THERE are valid and weighty reasons for reviewing the strategy for helping people survive the high inflation rate, prohibitive food prices and unemployment. It is also necessary to rationally assess the impact of populist measures on the beneficiaries, society and the national economy.
The government effort to control the runaway surge in food prices by fixing and enforcing market rates is not likely to be as effective as assumed by the establishment. The 14 federal and provincial price control laws have been as ineffective over the past many decades as the laws against food adulteration.
In addition, price controls often give birth to a black market. So long as traders and speculators are free to raise prices, there is no black market, as black-market prices are accepted as normal prices. But when price controls are introduced, goods start disappearing from shops and can only be had at concealed counters run by traders with the connivance of greedy officials. Thus poorly enforced prices may increase the cost of essential items.
Besides, after relying for decades on the deregulation mantra, we are reviving regulatory mechanisms without breaking from capitalist management (or mismanagement) of the economy. How will this policy be viewed by our international mai-baaps? The IMF certificates of success in mid-term tests need not be taken seriously as any critical appraisal will not redound to the bank’s credit.
The unemployment situation has acquired some extremely weird features.
Much faith is being put in the capacity of the Utility Stores Corporation (USC) to supply essential food items and some other household needs at cheaper than market rates. The bosses of the corporation must be laughing at the happy turn in their fortunes, for in the first flush of success, the present government was reported to have decided to wind up the corporation because its house experts did not think it was the government’s job to sell wheat flour and vegetable ghee.
By reducing the high profit margins maintained by wholesalers and retailers, and with a certain level of efficiency in supplying goods to its chain of stores, the USC can offer the consumers considerable relief.
The reality on the ground may not be as rosy as it seems. What proportion of the population can be served by the 5,900 or so utility stores across the country? Since the stores are largely concentrated in major cities, where most troublemakers are found, the officials may have reason to be happy at the prospect of eliminating urban unrest.
However, do the urban agitators have the cash resources to be able to benefit from the services of the utility stores? As many rights activists still not prevented from voicing the people’s concerns have pointed out, the unemployment situation has acquired some extremely weird features. The situation today is that a large number of people are searching for jobs that are not there. A very large number of employees in both the public and private sectors are not being paid their wages even at heavily slashed rates. The ordeal of workers employed at RO plants in Tharparkar is worth reporting. As against the minimum wage for unskilled workers, Rs17,500, they are considered entitled to Rs16,500 per month, but the contractor (who in most cases is in league with the local officials) offers them only Rs10,920 per month. Even this amount is not paid for up to six months. And these wretches have been employed on an ad hoc basis for six to 12 years.

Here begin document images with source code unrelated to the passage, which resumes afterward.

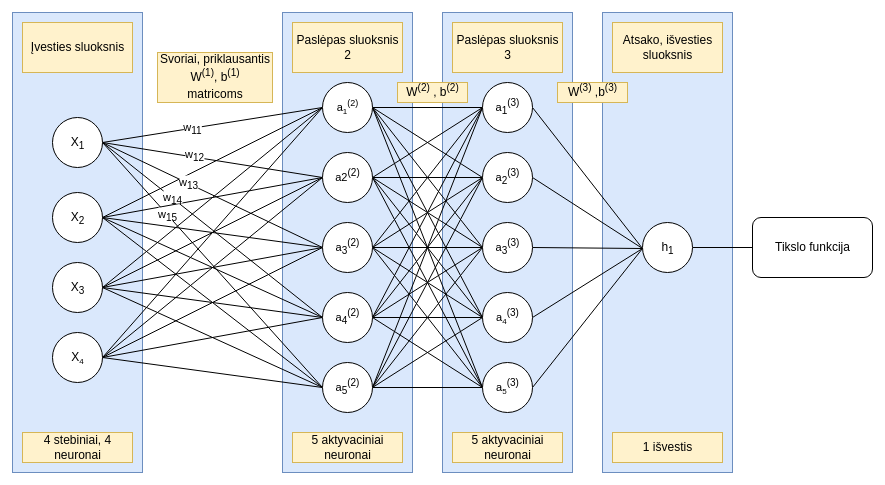
<!DOCTYPE html>
<html lang="lt">
<head>
<meta charset="utf-8">
<title>Neuroninio tinklo schema</title>
<style>
:root {
  --ink: #000;
  --paper: #fff;
  --layer: #dae8fc;
  --layer-edge: #6c8ebf;
  --note: #fff2cc;
  --note-edge: #d6b656;
}
* { box-sizing: border-box; margin: 0; }
body { width: 885px; height: 485px; overflow: hidden; background: var(--paper); }
.diagram {
  position: relative; width: 885px; height: 485px; overflow: hidden;
  font: 12px/15px "Liberation Sans", Arial, sans-serif; color: var(--ink); text-align: center;
}
.layers { display: flex; gap: 29px; padding: 12px 0 0 12px; }
.layer {
  display: flex; flex-direction: column; justify-content: space-between;
  width: 131px; height: 461px; padding: 9px;
  background: var(--layer); border: 1px solid var(--layer-edge);
}
.layer.input { margin-right: 110px; }
.layer h2, .layer p, .weights {
  display: flex; align-items: center; justify-content: center;
  font-size: 12px; font-weight: 400;
  background: var(--note); border: 1px solid var(--note-edge);
}
.layer h2 { height: 51px; }
.layer p { height: 31px; }
.links { position: absolute; left: 0; top: 0; fill: none; stroke: var(--ink); }
.weights { position: absolute; left: 397px; top: 82px; width: 71px; height: 21px; white-space: nowrap; }
.weights.first { left: 157px; top: 52px; width: 116px; height: 51px; line-height: 17.4px; }
.weights.third { left: 557px; }
sub, sup { position: relative; vertical-align: baseline; font-size: 10px; line-height: 0; }
sub { top: 3px; }
sup { top: -5px; }
.small { font-size: 8px; }
.weights sup { font-size: 10px; }
.node {
  position: absolute; left: var(--x); top: var(--y); width: 51px; height: 51px;
  display: flex; align-items: center; justify-content: center;
  background: var(--paper); border: 1px solid var(--ink); border-radius: 50%;
}
.inputs { --x: 52px; }
.hidden2 { --x: 322px; }
.hidden3 { --x: 482px; }
.output { --x: 642px; --y: 222px; }
.hidden2 .node, .hidden3 .node { font-size: 11px; }
.row1 { --y: 82px; }
.row2 { --y: 152px; }
.row3 { --y: 222px; }
.row4 { --y: 292px; }
.row5 { --y: 362px; }
.x1 { --y: 117px; }
.x2 { --y: 192px; }
.x3 { --y: 262px; }
.x4 { --y: 332px; }
.edge-label {
  position: absolute; left: var(--x); top: var(--y); transform: translate(-50%, -50%);
  background: var(--paper); font-size: 11px; line-height: 13px;
}
.goal {
  position: absolute; left: 752px; top: 217px; width: 121px; height: 61px;
  display: flex; align-items: center; justify-content: center;
  background: var(--paper); border: 1px solid var(--ink); border-radius: 9px;
}
</style>
</head>
<body>
<main class="diagram">
  <div class="layers">
    <section class="layer input"><h2>Įvesties sluoksnis</h2><p>4 stebiniai, 4<br>neuronai</p></section>
    <section class="layer"><h2>Paslėpas sluoksnis<br>2</h2><p>5 aktyvaciniai<br>neuronai</p></section>
    <section class="layer"><h2>Paslėpas sluoksnis<br>3</h2><p>5 aktyvaciniai<br>neuronai</p></section>
    <section class="layer"><h2>Atsako, išvesties<br>sluoksnis</h2><p>1 išvestis</p></section>
  </div>

  <svg class="links" width="885" height="485" viewBox="-0.5 -0.5 885 485" aria-hidden="true">
    <g class="input-links">
      <path d="M322 107L102 142L322 177M322 247L102 142L322 317M102 142L322 387"/>
      <path d="M322 107L102 217L322 177M322 247L102 217L322 317M102 217L322 387"/>
      <path d="M322 107L102 287L322 177M322 247L102 287L322 317M102 287L322 387"/>
      <path d="M322 107L102 357L322 177M322 247L102 357L322 317M102 357L322 387"/>
    </g>
    <g class="hidden-links">
      <path d="M482 107L372 107L482 177M482 247L372 107L482 317M372 107L482 387"/>
      <path d="M482 107L372 177L482 177M482 247L372 177L482 317M372 177L482 387"/>
      <path d="M482 107L372 247L482 177M482 247L372 247L482 317M372 247L482 387"/>
      <path d="M482 107L372 317L482 177M482 247L372 317L482 317M372 317L482 387"/>
      <path d="M482 107L372 387L482 177M482 247L372 387L482 317M372 387L482 387"/>
    </g>
    <path class="output-links" d="M532 107L642 248L532 177M532 247L642 248L532 317M532 387L642 248M692 247H752"/>
  </svg>

  <div class="edge-labels">
    <span class="edge-label" style="--x:192.5px;--y:127px">w<sub>11</sub></span>
    <span class="edge-label" style="--x:194.5px;--y:154px">w<sub>12</sub></span>
    <span class="edge-label" style="--x:188.5px;--y:182px">w<sub>13</sub></span>
    <span class="edge-label" style="--x:172.5px;--y:197px">w<sub>14</sub></span>
    <span class="edge-label" style="--x:167.5px;--y:214px">w<sub>15</sub></span>
  </div>

  <div class="weights first"><span>Svoriai, priklausantis<br>W<sup>(1)</sup>, b<sup>(1)</sup><br>matricoms</span></div>
  <div class="weights"><span>W<sup>(2)</sup> , b<sup>(2)</sup></span></div>
  <div class="weights third"><span>W<sup>(3)</sup> ,b<sup>(3)</sup></span></div>

  <div class="inputs">
    <div class="node x1"><span>X<sub>1</sub></span></div>
    <div class="node x2"><span>X<sub>2</sub></span></div>
    <div class="node x3"><span>X<sub>3</sub></span></div>
    <div class="node x4"><span>X<sub class="small">4</sub></span></div>
  </div>
  <div class="hidden2">
    <div class="node row1"><span>a<sub class="small">1</sub><sup style="font-size:9px">(2)</sup></span></div>
    <div class="node row2"><span>a2<sup>(2)</sup></span></div>
    <div class="node row3"><span>a<sub>3</sub><sup>(2)</sup></span></div>
    <div class="node row4"><span>a<sub>4</sub><sup>(2)</sup></span></div>
    <div class="node row5"><span>a<sub>5</sub><sup>(2)</sup></span></div>
  </div>
  <div class="hidden3">
    <div class="node row1"><span>a<sub>1</sub><sup>(3)</sup></span></div>
    <div class="node row2"><span>a<sub>2</sub><sup>(3)</sup></span></div>
    <div class="node row3"><span>a<sub>3</sub><sup>(3)</sup></span></div>
    <div class="node row4"><span>a<sub class="small">4</sub><sup>(3)</sup></span></div>
    <div class="node row5"><span>a<sub class="small">5</sub><sup>(3)</sup></span></div>
  </div>
  <div class="node output"><span>h<sub>1</sub></span></div>
  <div class="goal">Tikslo funkcija</div>
</main>
</body>
</html>
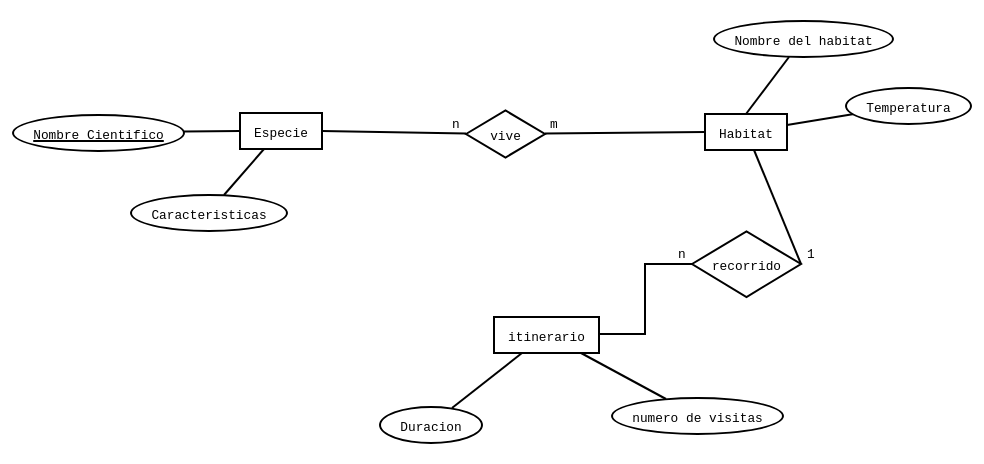
<!DOCTYPE html>
<html lang="es">
<head>
<meta charset="utf-8">
<title>Diagrama entidad-relación</title>
<style>
  :root { --paper: #fff; --ink: #000; --stroke: 2px; }
  * { box-sizing: border-box; }
  html, body { margin: 0; overflow: hidden; background: var(--paper); }
  .diagram {
    position: relative; width: 984px; height: 464px; overflow: hidden;
    background: var(--paper); color: var(--ink);
    font: 12.8px/16px "Liberation Mono", monospace;
  }
  .connectors { position: absolute; inset: 0; fill: none; stroke: var(--ink); stroke-width: 2; }
  .node {
    position: absolute; left: var(--x); top: var(--y); width: var(--w); height: 38px;
    display: flex; align-items: center; justify-content: center; white-space: nowrap;
  }
  .node span { position: relative; top: 3px; }
  .entity, .attribute { border: var(--stroke) solid var(--ink); background: var(--paper); }
  .attribute { border-radius: 50%; }
  .key span { text-decoration: underline 2px; text-underline-offset: 1px; }
  .relation { height: var(--h); }
  .relation svg { position: absolute; inset: 0; overflow: visible; fill: var(--paper); stroke: var(--ink); stroke-width: 2; }
  .cardinality { position: absolute; left: var(--x); top: var(--y); }
</style>
</head>
<body>
<main class="diagram">
  <svg class="connectors" width="984" height="464" viewBox="0 0 984 464" aria-hidden="true">
    <line x1="184" y1="131.5" x2="240" y2="131"/>
    <line x1="264" y1="149" x2="224" y2="195"/>
    <line x1="322" y1="131" x2="466" y2="133.5"/>
    <line x1="545" y1="133.5" x2="705" y2="132"/>
    <line x1="789" y1="57" x2="746" y2="114"/>
    <line x1="787" y1="125" x2="854" y2="114"/>
    <line x1="754" y1="150" x2="801" y2="264"/>
    <polyline points="692,264 645,264 645,334 599,334"/>
    <line x1="522" y1="353" x2="452" y2="408"/>
    <line x1="581" y1="353" x2="666" y2="399"/>
  </svg>

  <div class="node entity" style="--x:239px;--y:111.5px;--w:84px"><span>Especie</span></div>
  <div class="node attribute key" style="--x:12px;--y:113.5px;--w:173px"><span>Nombre Cientifico</span></div>
  <div class="node attribute" style="--x:130px;--y:193.5px;--w:158px"><span>Caracteristicas</span></div>

  <div class="node relation" style="--x:466px;--y:110px;--w:79px;--h:48px">
    <svg width="79" height="48" viewBox="0 0 79 48" aria-hidden="true"><polygon points="0,24 39.5,0.5 79,24 39.5,47.5"/></svg>
    <span>vive</span>
  </div>
  <div class="cardinality" style="--x:452px;--y:117px">n</div>
  <div class="cardinality" style="--x:550px;--y:117px">m</div>

  <div class="node entity" style="--x:704px;--y:112.5px;--w:84px"><span>Habitat</span></div>
  <div class="node attribute" style="--x:713px;--y:19.5px;--w:181px"><span>Nombre del habitat</span></div>
  <div class="node attribute" style="--x:845px;--y:86.5px;--w:127px"><span>Temperatura</span></div>

  <div class="node relation" style="--x:692px;--y:231px;--w:109px;--h:66px">
    <svg width="109" height="66" viewBox="0 0 109 66" aria-hidden="true"><polygon points="0,33 54.5,0.5 109,33 54.5,66"/></svg>
    <span>recorrido</span>
  </div>
  <div class="cardinality" style="--x:678px;--y:247px">n</div>
  <div class="cardinality" style="--x:807px;--y:247px">1</div>

  <div class="node entity" style="--x:493px;--y:315.5px;--w:107px"><span>itinerario</span></div>
  <div class="node attribute" style="--x:379px;--y:405.5px;--w:104px"><span>Duracion</span></div>
  <div class="node attribute" style="--x:611px;--y:396.5px;--w:173px"><span>numero de visitas</span></div>
</main>
</body>
</html>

This brings us to the most vexatious issue in the debate on the country’s economic woes — a huge part of the population does not have the resources needed to benefit from the sale of necessities at controlled prices. The government is banking on several measures aimed at supplementing the incomes of the disadvantaged sections of society. These are highly popular activities and yield rich political dividends. But the amounts provided to indigent families fall much below the benefits yielded by social security and cannot be a substitute for a family’s main source of livelihood. In other words, there are no family resources worth the name that the dole money might supplement.
All dole schemes need to be reviewed to avoid the growth of parasitism and loss of hands that are needed for productive work. Parasites in any case are a curse our nation cannot afford to sustain. They are a destabilising factor. As an Arabic proverb says: the head of an idle man is the devil’s workshop.
Even otherwise, a dole system violates the inherent dignity of a human being. In any state that will be accepted as civilised by virtue of its respect for basic human rights, the citizens’ right to earn their livelihood by the sweat of their labour enjoys high priority.
In periods of economic recession, states are advised to launch labour-intensive projects. If nothing else, idle workers may be paid good wages for digging holes in the ground and filling them up, as Keynes once said. Are there no public projects where the unemployed masses could be put to work? Why has the Khyber Pakhtunkhwa government banned the construction of new schools in the public sector? Does it not need, like other provinces, many new schools to meet the requirements of Article 25-A of the Constitution (the children’s right to education). Why can idle labour not be mobilised to clean the canals or heaps of garbage in principal urban centres, or meet the rural areas’ infrastructural needs? Much can be done by putting the unemployed to work and regularly paying them a fair wage instead of humiliating them with inadequate dole money.
One of the keys to overcoming an economic crisis is reduction in state expenditures, especially the non-productive ones. Several leading economists who are not on the state payroll have pointed out that the state could find resources by reducing the size of the unnecessarily large administration and improving the efficiency of services by slashing their extra fat. The state is manifestly short on wisdom and should rush to grab it wherever it is available.
Published in Dawn, February 20th, 2020